These series of still life compositions, and their final photographs, combine the composition and symbolism of Dutch still life painting with contemporary symbols of luxury and luxurious lifestyles. The products within my compositions range from designer handbags to vintage wines and Cuban cigars. Cakes and sugar sweets are highly desirable, and like the products I portray in this series, they are often confused for necessity instead of an unnecessary luxury.
Dutch still life painting of the 17th century contains a myriad of hidden meanings and morals about the temporality of life and the consequences of sinful living. My current work has been inspired by “banquet pieces” of such artists as Willem Claesz. Heda and Abraham van Beyeren. In addition to the spectacular visual quality of such paintings, I have been intrigued by contemporary interpretations of Dutch still life such as Norman Bryson’s book, "Looking at the Overlooked: Four Essays on Still Life Painting". His essay on “Abundance” is particularly insightful on the themes of vanitas and symbolism in banquet piece paintings. He talks about the disorderly presentation of the objects (half-eaten food, overturned plates, crumpled tablecloths) as signs “of a household losing its moral grip”. Bryson and other writers support that these paintings were displays of wealth, and that even the fruit, which we may interpret today as a staple, was an imported luxury in 17th c. Netherlands.

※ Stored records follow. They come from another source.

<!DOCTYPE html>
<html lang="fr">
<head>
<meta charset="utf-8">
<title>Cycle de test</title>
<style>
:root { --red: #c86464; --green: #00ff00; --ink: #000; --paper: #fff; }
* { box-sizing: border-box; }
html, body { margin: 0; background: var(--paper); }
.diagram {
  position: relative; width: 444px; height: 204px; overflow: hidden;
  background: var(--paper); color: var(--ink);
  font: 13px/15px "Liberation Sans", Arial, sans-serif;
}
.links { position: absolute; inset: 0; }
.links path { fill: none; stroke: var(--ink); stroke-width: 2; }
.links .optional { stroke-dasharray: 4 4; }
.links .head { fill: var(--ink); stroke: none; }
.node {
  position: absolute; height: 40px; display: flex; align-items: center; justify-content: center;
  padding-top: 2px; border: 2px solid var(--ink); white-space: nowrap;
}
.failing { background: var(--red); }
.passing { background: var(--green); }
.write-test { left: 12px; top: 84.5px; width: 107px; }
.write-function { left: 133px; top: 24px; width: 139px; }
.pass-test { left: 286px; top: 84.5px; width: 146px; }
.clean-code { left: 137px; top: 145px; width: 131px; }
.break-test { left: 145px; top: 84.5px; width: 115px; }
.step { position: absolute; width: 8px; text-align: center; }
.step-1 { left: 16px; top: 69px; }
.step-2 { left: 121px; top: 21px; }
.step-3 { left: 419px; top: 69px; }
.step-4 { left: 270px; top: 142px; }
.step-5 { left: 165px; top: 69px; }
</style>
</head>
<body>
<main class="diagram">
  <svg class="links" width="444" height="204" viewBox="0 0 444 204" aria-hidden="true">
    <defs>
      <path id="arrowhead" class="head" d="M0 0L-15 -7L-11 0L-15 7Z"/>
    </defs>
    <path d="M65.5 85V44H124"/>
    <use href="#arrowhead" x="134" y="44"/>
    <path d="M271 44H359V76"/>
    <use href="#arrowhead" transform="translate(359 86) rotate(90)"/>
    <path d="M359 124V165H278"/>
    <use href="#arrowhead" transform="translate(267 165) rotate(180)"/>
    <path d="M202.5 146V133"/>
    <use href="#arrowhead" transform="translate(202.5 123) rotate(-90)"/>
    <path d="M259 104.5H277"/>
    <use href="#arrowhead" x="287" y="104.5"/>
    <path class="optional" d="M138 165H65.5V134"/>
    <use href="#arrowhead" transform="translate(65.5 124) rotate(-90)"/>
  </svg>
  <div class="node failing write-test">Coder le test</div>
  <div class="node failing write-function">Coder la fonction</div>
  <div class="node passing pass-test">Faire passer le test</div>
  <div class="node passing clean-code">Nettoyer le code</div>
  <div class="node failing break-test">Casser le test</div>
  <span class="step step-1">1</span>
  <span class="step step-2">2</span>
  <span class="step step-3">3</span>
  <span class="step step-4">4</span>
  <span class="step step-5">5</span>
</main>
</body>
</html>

The moral dilemma’s that plagued many painters of the 17th c. Netherlands can be comparatively applied to today’s social concerns. The industrialized countries live amidst great wealth and opportunity adjacent to immense poverty and despair. The discrepancy between want and need has become blurred as our appetites increase. I question and ponder these dilemmas but accept that I am not outside of the issue. Just as the most moralizing of Dutch paintings are in and of themselves indulgences, commodities to be purchased for visual ingestion and pleasure, so too is my work a willing player in the art market. My work addresses this inherent contradiction, hating what it loves and loving what it hates in a world filled with contradictions.